WHAT YOU ARE ASKED TO DO —
Where a line of the entries holds the string "puffShade", copy that line.

Stored data —
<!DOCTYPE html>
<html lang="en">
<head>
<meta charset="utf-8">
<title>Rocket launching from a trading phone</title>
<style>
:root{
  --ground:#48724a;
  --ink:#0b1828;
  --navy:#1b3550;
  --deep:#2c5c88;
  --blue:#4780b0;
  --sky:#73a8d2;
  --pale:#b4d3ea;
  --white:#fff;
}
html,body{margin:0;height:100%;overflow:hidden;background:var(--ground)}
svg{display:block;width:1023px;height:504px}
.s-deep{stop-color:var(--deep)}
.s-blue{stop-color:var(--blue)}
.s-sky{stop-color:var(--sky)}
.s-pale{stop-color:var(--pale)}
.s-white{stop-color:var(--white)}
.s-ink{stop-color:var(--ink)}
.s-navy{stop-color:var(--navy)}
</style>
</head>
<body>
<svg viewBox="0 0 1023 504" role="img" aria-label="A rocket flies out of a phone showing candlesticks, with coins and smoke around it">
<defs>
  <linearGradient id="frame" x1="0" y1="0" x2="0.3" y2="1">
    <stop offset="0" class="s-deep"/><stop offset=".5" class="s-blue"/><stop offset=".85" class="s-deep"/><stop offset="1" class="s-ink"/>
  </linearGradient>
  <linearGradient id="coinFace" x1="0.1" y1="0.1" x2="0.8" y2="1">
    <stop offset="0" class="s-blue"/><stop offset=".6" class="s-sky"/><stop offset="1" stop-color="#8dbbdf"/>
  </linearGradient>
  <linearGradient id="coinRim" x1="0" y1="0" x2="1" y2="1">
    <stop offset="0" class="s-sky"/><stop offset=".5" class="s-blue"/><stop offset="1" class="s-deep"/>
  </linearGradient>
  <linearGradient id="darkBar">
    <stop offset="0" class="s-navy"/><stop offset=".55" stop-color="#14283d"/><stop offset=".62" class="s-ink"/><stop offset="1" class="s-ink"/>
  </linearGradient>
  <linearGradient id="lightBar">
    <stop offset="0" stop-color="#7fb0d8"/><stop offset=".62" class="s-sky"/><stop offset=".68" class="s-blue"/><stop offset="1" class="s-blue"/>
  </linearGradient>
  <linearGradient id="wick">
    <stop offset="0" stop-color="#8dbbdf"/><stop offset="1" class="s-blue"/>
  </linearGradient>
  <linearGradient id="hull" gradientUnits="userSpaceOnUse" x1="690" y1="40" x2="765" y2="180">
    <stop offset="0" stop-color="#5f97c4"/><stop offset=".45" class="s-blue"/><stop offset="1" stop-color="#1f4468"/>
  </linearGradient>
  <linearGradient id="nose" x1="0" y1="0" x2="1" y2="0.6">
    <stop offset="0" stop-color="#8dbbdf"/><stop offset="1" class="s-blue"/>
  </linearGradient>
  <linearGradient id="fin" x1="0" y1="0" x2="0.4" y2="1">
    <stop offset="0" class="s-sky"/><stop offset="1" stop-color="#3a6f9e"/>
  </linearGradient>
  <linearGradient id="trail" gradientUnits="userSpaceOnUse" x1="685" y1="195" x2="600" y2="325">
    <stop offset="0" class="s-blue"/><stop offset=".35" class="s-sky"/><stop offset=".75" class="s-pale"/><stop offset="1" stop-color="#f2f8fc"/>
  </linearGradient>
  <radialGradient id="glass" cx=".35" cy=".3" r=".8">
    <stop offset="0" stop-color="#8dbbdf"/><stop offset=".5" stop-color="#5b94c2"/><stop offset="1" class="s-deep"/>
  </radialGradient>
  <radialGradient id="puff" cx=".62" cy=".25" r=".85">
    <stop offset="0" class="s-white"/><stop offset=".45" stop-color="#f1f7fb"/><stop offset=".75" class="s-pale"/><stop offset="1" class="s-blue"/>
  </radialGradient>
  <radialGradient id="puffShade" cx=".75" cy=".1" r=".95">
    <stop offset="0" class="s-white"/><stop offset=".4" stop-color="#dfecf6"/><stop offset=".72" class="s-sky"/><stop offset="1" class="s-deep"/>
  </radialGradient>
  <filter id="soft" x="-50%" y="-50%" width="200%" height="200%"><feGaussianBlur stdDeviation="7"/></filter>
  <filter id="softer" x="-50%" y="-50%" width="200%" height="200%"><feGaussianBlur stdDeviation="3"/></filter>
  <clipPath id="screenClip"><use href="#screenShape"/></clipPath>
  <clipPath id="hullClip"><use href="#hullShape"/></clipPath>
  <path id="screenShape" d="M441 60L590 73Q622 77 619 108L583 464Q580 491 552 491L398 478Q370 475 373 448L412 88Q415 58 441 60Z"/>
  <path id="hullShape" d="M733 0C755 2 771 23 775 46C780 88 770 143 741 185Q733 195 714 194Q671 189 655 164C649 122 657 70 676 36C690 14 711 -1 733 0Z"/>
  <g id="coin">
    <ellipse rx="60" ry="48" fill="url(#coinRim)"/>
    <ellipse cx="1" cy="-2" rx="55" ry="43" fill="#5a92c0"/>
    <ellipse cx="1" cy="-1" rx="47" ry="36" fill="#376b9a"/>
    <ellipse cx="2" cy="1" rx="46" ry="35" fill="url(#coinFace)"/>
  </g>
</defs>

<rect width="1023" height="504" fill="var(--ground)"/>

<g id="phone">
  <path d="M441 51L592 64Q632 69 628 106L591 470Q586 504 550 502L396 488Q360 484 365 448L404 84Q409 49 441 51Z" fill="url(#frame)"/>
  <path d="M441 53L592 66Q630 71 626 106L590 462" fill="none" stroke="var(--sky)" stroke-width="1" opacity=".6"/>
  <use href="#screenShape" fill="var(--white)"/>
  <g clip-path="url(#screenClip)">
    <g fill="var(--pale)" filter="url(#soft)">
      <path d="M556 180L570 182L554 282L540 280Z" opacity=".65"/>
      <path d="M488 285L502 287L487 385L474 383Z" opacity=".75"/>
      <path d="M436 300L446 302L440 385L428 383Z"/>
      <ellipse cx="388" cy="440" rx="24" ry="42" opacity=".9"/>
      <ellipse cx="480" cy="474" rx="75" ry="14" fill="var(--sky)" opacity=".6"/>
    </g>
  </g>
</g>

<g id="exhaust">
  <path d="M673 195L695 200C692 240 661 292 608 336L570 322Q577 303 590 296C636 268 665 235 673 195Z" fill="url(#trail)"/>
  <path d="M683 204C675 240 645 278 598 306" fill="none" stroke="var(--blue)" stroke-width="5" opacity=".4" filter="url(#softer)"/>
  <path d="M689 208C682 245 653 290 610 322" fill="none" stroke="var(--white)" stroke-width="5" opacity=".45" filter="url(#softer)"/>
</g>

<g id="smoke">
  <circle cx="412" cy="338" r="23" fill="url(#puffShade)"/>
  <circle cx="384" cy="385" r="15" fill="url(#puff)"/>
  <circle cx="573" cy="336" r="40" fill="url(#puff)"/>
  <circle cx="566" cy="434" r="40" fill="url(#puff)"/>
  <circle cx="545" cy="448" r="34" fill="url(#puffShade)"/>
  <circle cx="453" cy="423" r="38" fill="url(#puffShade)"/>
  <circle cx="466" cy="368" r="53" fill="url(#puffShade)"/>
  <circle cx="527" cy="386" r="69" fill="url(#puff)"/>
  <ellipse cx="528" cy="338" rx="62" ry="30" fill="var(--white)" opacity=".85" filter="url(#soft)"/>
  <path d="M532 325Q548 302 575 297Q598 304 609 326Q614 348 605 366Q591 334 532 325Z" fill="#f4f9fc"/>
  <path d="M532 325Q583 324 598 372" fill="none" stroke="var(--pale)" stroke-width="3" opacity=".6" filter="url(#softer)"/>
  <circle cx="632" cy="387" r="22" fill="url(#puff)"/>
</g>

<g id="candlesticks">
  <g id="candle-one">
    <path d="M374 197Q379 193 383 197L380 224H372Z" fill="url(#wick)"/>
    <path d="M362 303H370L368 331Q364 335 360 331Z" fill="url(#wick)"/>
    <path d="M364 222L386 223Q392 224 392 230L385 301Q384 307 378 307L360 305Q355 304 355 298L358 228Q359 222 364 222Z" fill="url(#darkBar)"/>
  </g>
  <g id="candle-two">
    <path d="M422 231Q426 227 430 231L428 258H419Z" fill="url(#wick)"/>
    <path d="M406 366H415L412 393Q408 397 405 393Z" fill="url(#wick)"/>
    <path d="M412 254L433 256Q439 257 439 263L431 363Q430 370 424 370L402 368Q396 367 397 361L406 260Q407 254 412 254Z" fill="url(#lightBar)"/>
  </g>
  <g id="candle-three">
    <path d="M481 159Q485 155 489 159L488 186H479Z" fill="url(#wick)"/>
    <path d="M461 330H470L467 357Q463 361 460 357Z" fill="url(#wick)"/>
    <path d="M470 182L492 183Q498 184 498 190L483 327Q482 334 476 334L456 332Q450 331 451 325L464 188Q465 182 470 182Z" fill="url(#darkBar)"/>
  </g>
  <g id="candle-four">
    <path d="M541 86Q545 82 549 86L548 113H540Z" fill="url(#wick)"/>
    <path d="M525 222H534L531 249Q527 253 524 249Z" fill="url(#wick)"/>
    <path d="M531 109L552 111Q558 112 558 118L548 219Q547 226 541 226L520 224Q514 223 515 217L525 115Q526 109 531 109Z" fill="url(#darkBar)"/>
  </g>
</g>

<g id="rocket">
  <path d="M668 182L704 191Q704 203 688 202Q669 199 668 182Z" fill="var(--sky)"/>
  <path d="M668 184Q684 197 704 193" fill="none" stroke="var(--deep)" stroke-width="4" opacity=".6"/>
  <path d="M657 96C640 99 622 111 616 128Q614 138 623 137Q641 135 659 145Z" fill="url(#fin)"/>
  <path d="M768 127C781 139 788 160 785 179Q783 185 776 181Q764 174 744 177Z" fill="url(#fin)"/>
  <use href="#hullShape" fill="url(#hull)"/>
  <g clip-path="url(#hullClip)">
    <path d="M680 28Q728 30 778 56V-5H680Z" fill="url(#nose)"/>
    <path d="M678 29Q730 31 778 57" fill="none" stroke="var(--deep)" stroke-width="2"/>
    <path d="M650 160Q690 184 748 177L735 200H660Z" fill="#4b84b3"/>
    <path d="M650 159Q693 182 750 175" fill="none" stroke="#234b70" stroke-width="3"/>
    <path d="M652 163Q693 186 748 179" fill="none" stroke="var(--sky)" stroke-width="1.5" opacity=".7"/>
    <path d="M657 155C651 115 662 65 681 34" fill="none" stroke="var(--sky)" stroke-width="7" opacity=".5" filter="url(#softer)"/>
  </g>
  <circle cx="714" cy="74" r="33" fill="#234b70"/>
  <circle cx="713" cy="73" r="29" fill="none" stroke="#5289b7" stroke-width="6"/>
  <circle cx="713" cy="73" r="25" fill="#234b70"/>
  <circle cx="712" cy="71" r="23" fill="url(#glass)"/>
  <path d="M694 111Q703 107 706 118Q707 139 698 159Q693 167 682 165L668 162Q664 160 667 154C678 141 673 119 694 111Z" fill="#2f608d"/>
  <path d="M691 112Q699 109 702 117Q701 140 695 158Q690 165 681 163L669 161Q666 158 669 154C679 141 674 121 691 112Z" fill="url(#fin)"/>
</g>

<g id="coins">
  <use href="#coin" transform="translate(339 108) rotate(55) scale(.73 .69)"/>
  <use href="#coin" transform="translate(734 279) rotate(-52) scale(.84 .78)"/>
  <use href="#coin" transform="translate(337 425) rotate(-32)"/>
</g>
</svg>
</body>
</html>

SOLUTION —
  <radialGradient id="puffShade" cx=".75" cy=".1" r=".95">
  <circle cx="412" cy="338" r="23" fill="url(#puffShade)"/>
  <circle cx="545" cy="448" r="34" fill="url(#puffShade)"/>
  <circle cx="453" cy="423" r="38" fill="url(#puffShade)"/>
  <circle cx="466" cy="368" r="53" fill="url(#puffShade)"/>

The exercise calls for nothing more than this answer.